**WORK REQUEST:** Across the records that follow, count each line holding "Frowning", and write only the total.

**INFORMATION SHOWN:**
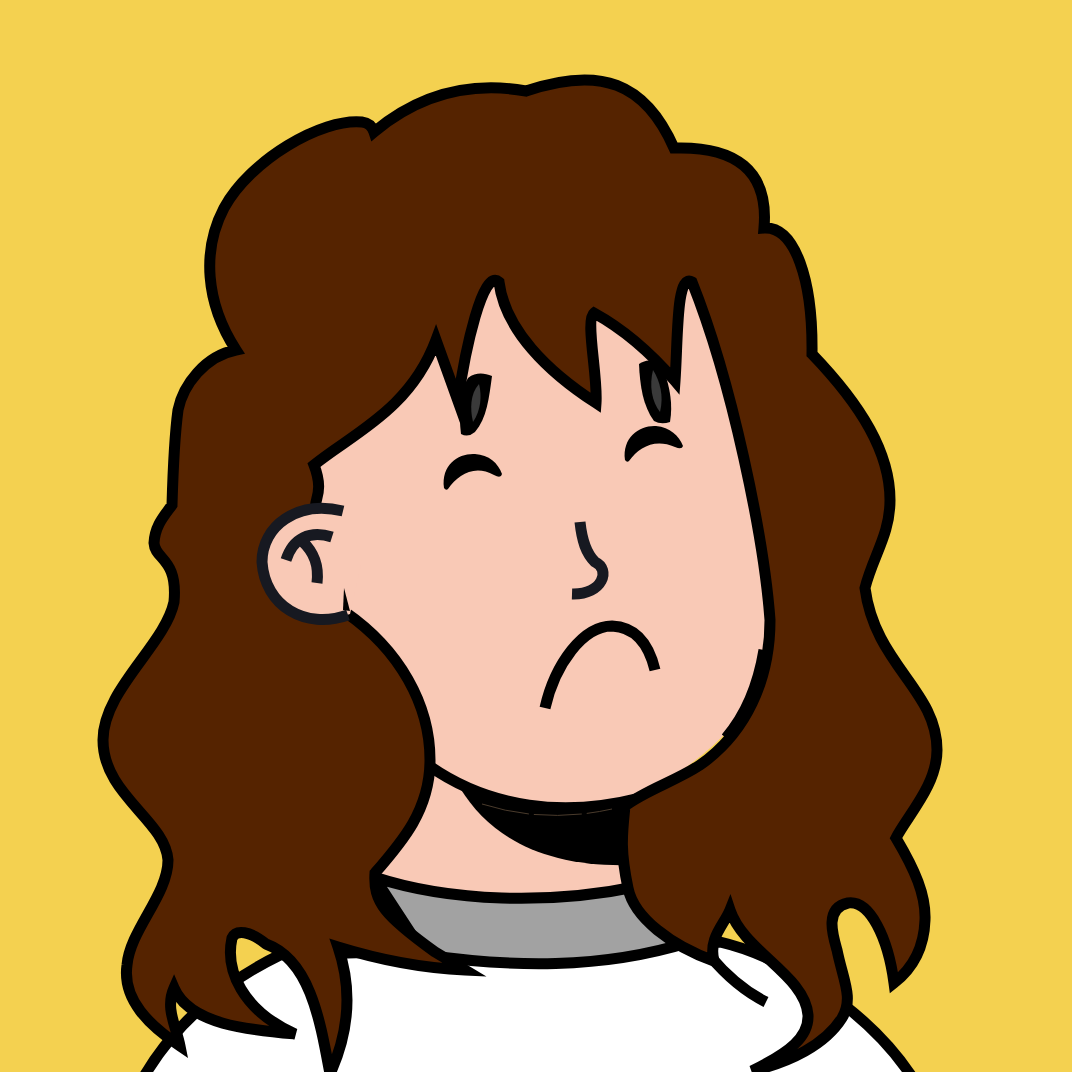
<!DOCTYPE html>
<html lang="en">
<head>
<meta charset="utf-8">
<title>Frowning avatar</title>
<style>
:root {
  --backdrop: #f4d150;
  --hair: #552300;
  --skin: #f9c9b6;
  --ink: #000;
  --soft-ink: #171921;
  --collar: #a2a2a2;
  --shirt: #fff;
  --glint: #3a3a3a;
}
html, body { margin: 0; overflow: hidden; }
body { width: 1072px; height: 1072px; background: var(--backdrop); }
svg { display: block; }
.outlined { stroke: var(--ink); stroke-width: 11; }
.line { fill: none; stroke: var(--ink); stroke-width: 11; }
.feature { fill: none; stroke: var(--soft-ink); stroke-width: 11; }
.skin { fill: var(--skin); }
.hair { fill: var(--hair); stroke-miterlimit: 5; }
.shirt { fill: var(--shirt); }
.collar { fill: var(--collar); }
.ink { fill: var(--ink); }
.glint { fill: var(--glint); }
</style>
</head>
<body>
<svg width="1072" height="1072" viewBox="0 0 1072 1072" role="img" aria-label="Frowning person with long wavy brown hair">
  <rect width="1072" height="1072" fill="var(--backdrop)"/>

  <g id="clothes">
    <path class="shirt outlined" d="M142 1080C170 1030 218 985 280 955L720 942C780 956 868 1008 914 1080Z"/>
    <path class="skin" d="M370 740H660V900H370Z"/>
    <path class="collar outlined" d="M374 877C450 902 550 905 640 886L690 942C600 970 510 967 425 955Z"/>
  </g>

  <g id="face">
    <path class="ink" d="M460 788C492 840 548 868 634 865L640 795Z"/>
    <path class="skin" d="M300 260H700L790 600C775 690 725 755 628 801C560 814 490 806 425 764L320 620Z"/>
    <path class="line" d="M428 765C490 809 565 817 640 798"/>
    <path d="M482 804Q545 824 612 809" fill="none" stroke="#4a3b2c" stroke-width="1" stroke-dasharray="48 5"/>
  </g>

  <g id="brows">
    <path class="ink" d="M468 378C476 372 484 373 492 376C489 398 487 418 475 432Q468 438 461 434C459 414 458 394 468 378Z"/>
    <path class="glint" d="M479 384C470 394 470 409 473 422C481 410 482 396 479 384Z"/>
    <path class="ink" d="M639 364C648 358 656 359 664 371C670 388 673 404 670 422Q661 425 654 421C643 406 640 386 639 364Z"/>
    <path class="glint" d="M653 370C649 386 652 402 660 412C664 396 660 381 653 370Z"/>
  </g>

  <path id="hair" class="hair outlined" d="M236 350C205 302 202 250 224 208C250 160 322 118 362 122Q371 123 374 132C422 92 475 82 526 91C600 66 645 82 674 148C735 146 769 170 764 228C795 226 813 280 812 354C862 406 890 453 890 500C890 535 873 556 865 588C875 665 937 690 937 750C937 785 908 815 896 838C915 870 926 895 925 920C924 950 912 969 894 983C888 938 870 900 848 903C824 908 833 936 837 950C843 980 854 998 842 1018C825 1045 790 1062 752 1071C790 1052 809 1037 808 1015C805 975 744 952 730 910C724 925 708 938 714 961C672 946 634 918 628 888C620 850 622 835 625 806C646 790 676 781 700 765C746 733 770 680 770 620C764 538 732 382 692 282C676 272 678 340 675 381C650 352 625 330 594 313C585 320 598 376 596 403C548 372 505 330 499 282C483 267 465 350 458 401L436 340C410 410 352 434 314 465C326 496 310 502 318 510L345 612C400 650 430 705 430 760C430 810 402 842 375 873C373 902 385 916 435 952L465 970C420 968 380 960 338 947C352 988 350 1030 330 1074C320 1020 310 960 266 944C250 931 236 929 232 938C225 970 242 1010 295 1034C250 1030 190 1025 174 988C165 1008 176 1026 180 1046C150 1026 122 1000 127 965C130 930 168 895 168 860C165 820 103 795 103 740C103 690 165 645 174 602C178 558 155 560 154 543C155 525 165 515 172 505C173 470 174 440 178 410C183 385 205 356 236 350Z"/>
  <path class="line" d="M710 956Q736 987 766 1002"/>
  <path class="line" d="M764 650C758 686 745 716 726 738"/>

  <g id="ear">
    <path class="skin" d="M345 508C300 498 262 526 262 560C264 600 300 632 350 614L362 560Z"/>
    <path class="feature" d="M343 511C297 500 262 526 262 562C265 606 305 630 348 615"/>
    <path class="feature" d="M286 560C293 538 310 530 332 537M302 541C315 553 319 566 317 583"/>
    <path class="ink" d="M344 588L350 611L343 610Z"/>
  </g>

  <g id="features">
    <path class="ink" d="M444 488C441 464 459 453 475 454C489 455 498 463 502 474Q501 479 494 475C474 464 458 475 448 489Q446 491 444 488Z"/>
    <path class="ink" d="M625 460C622 437 640 425 656 426C670 427 679 436 683 446Q682 450 675 447C655 438 639 447 629 461Q627 463 625 460Z"/>
    <path class="feature" d="M580 522C582 541 586 553 595 562C611 569 603 595 572 594"/>
    <path class="line" d="M545 708C555 664 583 626 612 626C636 627 649 645 655 670"/>
  </g>
</svg>
</body>
</html>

**SOLUTION FOR THIS PROBLEM:** 2